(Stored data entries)
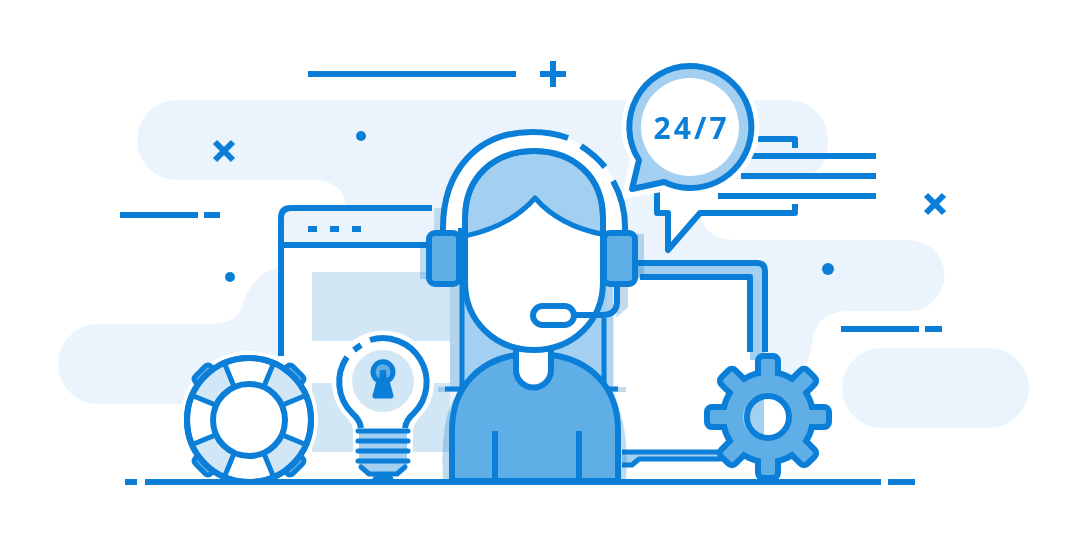
<!DOCTYPE html>
<html lang="en">
<head>
<meta charset="utf-8">
<title>Customer support, 24/7</title>
<style>
:root {
  --line: #0b7fd8;
  --fill: #5fafe6;
  --soft: #a3d0f0;
  --pale: #d2e7f6;
  --mist: #ebf4fc;
  --paper: #fff;
}
html, body { margin: 0; background: var(--paper); overflow: hidden; }
svg { display: block; width: 1065px; height: 547px; }
.mist { fill: var(--mist); }
.pale { fill: var(--pale); }
.soft { fill: var(--soft); }
.fill { fill: var(--fill); }
.paper { fill: var(--paper); }
.dot { fill: var(--line); }
.line { stroke: var(--line); stroke-width: 6; stroke-linejoin: round; }
.open { fill: none; }
.thin { stroke-width: 5; }
.shade { fill: #0b6fb8; opacity: .25; }
.hours { font: 700 30px "Open Sans", "Noto Sans", sans-serif; fill: var(--line); text-anchor: middle; }
</style>
</head>
<body>
<svg viewBox="0 0 1065 547" role="img" aria-label="Support agent with headset, surrounded by help icons">
  <defs>
    <path id="cross" d="M-9-9L9 9M9-9L-9 9"/>
    <rect id="tooth" x="-10" y="-61" width="20" height="30" rx="5"/>
    <path id="tooth-core" d="M-7-50H7V-30H-7Z"/>
    <path id="buoy-band" d="M-13-34L-23-58A62 62 0 0 1 23-58L13-34A36 36 0 0 0-13-34Z"/>
    <rect id="buoy-knob" x="-11" y="-69" width="22" height="12" rx="4"/>
    <clipPath id="above-ground"><rect width="1065" height="482"/></clipPath>
    <clipPath id="face-clip"><path d="M465 218C465 176 495 151 534 151S603 176 603 218V282C603 322 572 350 534 350S465 322 465 282Z"/></clipPath>
  </defs>

  <g id="clouds" class="mist">
    <path d="M177 100H788A40 40 0 0 1 828 140Q828 180 788 180H730Q700 184 700 212Q704 240 736 240H909A35.500 35.500 0 0 1 909 311H846Q814 313 812 345Q806 385 765 404H98A40 40 0 0 1 98 324H212Q240 322 243 304Q252 272 284 266L345 205Q345 184 318 180H177A40 40 0 0 1 177 100Z"/>
    <rect x="842" y="348" width="187" height="80" rx="40"/>
  </g>

  <g id="accents" class="line open">
    <path d="M308 74H516M540 74H566M553 61V87"/>
    <path d="M120 215H198M204 215H220M841 329H919M925 329H942"/>
    <use href="#cross" x="224" y="151"/>
    <use href="#cross" x="935" y="204"/>
  </g>
  <g id="dots" class="dot">
    <circle cx="361" cy="136" r="5"/>
    <circle cx="230" cy="277" r="5"/>
    <circle cx="828" cy="269" r="6"/>
  </g>

  <g id="browser">
    <path class="paper" d="M281 480V217Q281 208 290 208H450V480Z"/>
    <path class="mist" d="M281 246V217Q281 208 290 208H434V246Z"/>
    <path class="pale" d="M312 272H450V341H312ZM312 383H450V452H312Z"/>
    <path class="line open" d="M281 356V218Q281 208 291 208H432M281 245H430"/>
    <path class="line open" d="M308 229H317M330 229H339M352 229H361"/>
  </g>

  <g id="monitor">
    <path class="paper" d="M615 263H765V455H615Z"/>
    <path class="soft" d="M636 263H757Q765 263 765 271V360H750V277H636Z"/>
    <path class="line open" d="M638 263H757Q765 263 765 271V352M640 277H750V352"/>
    <path class="soft" d="M622 451H725V460H640L632 467H622Z"/>
    <path class="line open thin" d="M622 452H722M622 465H632L639 459H724"/>
  </g>

  <g id="chat">
    <path class="paper" d="M657 190H795V214H700L668 250V214H657Z"/>
    <path class="line open" d="M758 139H795V148M795 204V213H700L668 250V213H657V192"/>
    <path class="line open" d="M751 156H876M741 176H876M718 196H876"/>
    <path class="paper" stroke="#fff" stroke-width="16" d="M690 66A61 61 0 1 1 666 183L632 189L638 158A61 61 0 0 1 690 66Z"/>
    <path class="soft line" d="M690 66A61 61 0 1 1 664 182L632 189L639 160A61 61 0 0 1 690 66Z"/>
    <circle class="paper" cx="690" cy="127" r="49"/>
    <text class="hours" x="690" y="139" textLength="73">24/7</text>
  </g>

  <g id="agent">
    <path class="shade" d="M450 282H462V392H438V387H450ZM603 285H613V387H626V392H603ZM453 400Q440 425 443 480H626Q630 425 612 393Z"/>
    <path class="soft" d="M461 280H607V390H461Z"/>
    <path class="line open thin" d="M462 284V390M604 318V390M445 389H462M604 389H618"/>
    <path class="fill line" d="M452 481V430C452 385 482 360 516 355H552C588 360 618 385 618 430V481Z"/>
    <path class="line open" d="M495 431V480M579 431V480"/>
    <path class="paper line" d="M516 344V370A17 17 0 0 0 551 370V344"/>
    <path class="paper" d="M465 218C465 176 495 151 534 151S603 176 603 218V282C603 322 572 350 534 350S465 322 465 282Z"/>
    <g clip-path="url(#face-clip)">
      <path class="soft line thin" d="M455 140H613V236Q562 229 535 198Q508 229 455 238Z"/>
    </g>
    <path class="line open" d="M465 218C465 176 495 151 534 151S603 176 603 218V282C603 322 572 350 534 350S465 322 465 282Z"/>
    <path class="paper" d="M443 231C442 170 478 132 532 132S626 172 625 231H604V218C604 176 573 151 534 151S465 176 465 218V231Z"/>
    <path class="line open" d="M465 231V218C465 176 495 151 534 151S603 176 603 218V231"/>
    <path class="line open" d="M443 231C442 170 478 132 532 132Q552 132 568 138M581 146Q595 155 605 167M613 181Q626 204 625 231"/>
    <path class="shade" d="M434 208H443V231H434ZM420 242H430V279H420ZM634 234H644V279H634ZM620 285H628V307L616 318Z"/>
    <path class="line open" d="M617 286V303Q616 315 602 315H575"/>
    <rect class="paper line" x="533" y="306" width="41" height="19" rx="9.500"/>
    <rect class="fill line" x="429" y="233" width="30" height="51" rx="6"/>
    <rect class="fill line" x="604" y="233" width="31" height="51" rx="6"/>
    <path class="line open" d="M461 228V284M603 228V284"/>
  </g>

  <g id="lifebuoy" clip-path="url(#above-ground)">
    <circle class="paper" cx="249" cy="420" r="69"/>
    <g transform="translate(249 420)">
      <g class="fill line thin">
        <use href="#buoy-knob" transform="rotate(45)"/>
        <use href="#buoy-knob" transform="rotate(135)"/>
        <use href="#buoy-knob" transform="rotate(225)"/>
        <use href="#buoy-knob" transform="rotate(315)"/>
      </g>
      <circle class="paper line" r="62"/>
      <g class="pale line thin">
        <use href="#buoy-band" transform="rotate(45)"/>
        <use href="#buoy-band" transform="rotate(135)"/>
        <use href="#buoy-band" transform="rotate(225)"/>
        <use href="#buoy-band" transform="rotate(315)"/>
      </g>
      <circle class="line open" r="62"/>
      <circle class="paper line" r="36"/>
    </g>
  </g>

  <g id="idea-bulb">
    <path class="paper" stroke="#fff" stroke-width="14" d="M360 430Q360 422 352 413A44 44 0 1 1 414 413Q406 422 406 430V466L396 478H370L360 466Z"/>
    <circle class="pale" cx="383" cy="381" r="31"/>
    <path class="line open" d="M361 428Q360 420 352 413A44 44 0 0 1 347 357M354 350L361 345M370 340A44 44 0 0 1 414 413Q406 420 405 428"/>
    <path class="fill line thin" d="M379 381A10 10 0 1 1 387 381L391 396H375Z"/>
    <path class="dot" d="M380 370H386L388 394H378Z"/>
    <path class="soft" d="M359 430H407V466L398 476H368L359 466Z"/>
    <path class="line open thin" stroke-linecap="round" d="M358 431H408M358 441H408M358 451H408M358 461H408M361 467L369 474H397L405 467M375 479H391"/>
  </g>

  <path id="ground" class="line open" d="M125 482H137M145 482H881M888 482H915"/>

  <g id="gear" transform="translate(768 417)">
    <g class="fill line">
      <use href="#tooth"/>
      <use href="#tooth" transform="rotate(45)"/>
      <use href="#tooth" transform="rotate(90)"/>
      <use href="#tooth" transform="rotate(135)"/>
      <use href="#tooth" transform="rotate(180)"/>
      <use href="#tooth" transform="rotate(225)"/>
      <use href="#tooth" transform="rotate(270)"/>
      <use href="#tooth" transform="rotate(315)"/>
      <circle r="45"/>
    </g>
    <g class="fill">
      <use href="#tooth-core"/>
      <use href="#tooth-core" transform="rotate(45)"/>
      <use href="#tooth-core" transform="rotate(90)"/>
      <use href="#tooth-core" transform="rotate(135)"/>
      <use href="#tooth-core" transform="rotate(180)"/>
      <use href="#tooth-core" transform="rotate(225)"/>
      <use href="#tooth-core" transform="rotate(270)"/>
      <use href="#tooth-core" transform="rotate(315)"/>
    </g>
    <circle class="paper" r="21"/>
    <path class="soft" d="M-4-21A21 21 0 0 0-4 21Z"/>
    <circle class="line open" r="21"/>
  </g>
</svg>
</body>
</html>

EXERCISE INSTRUCTIONS: Report only the number of lines in the records that include the word "circle".

RESPONSE AREA: 12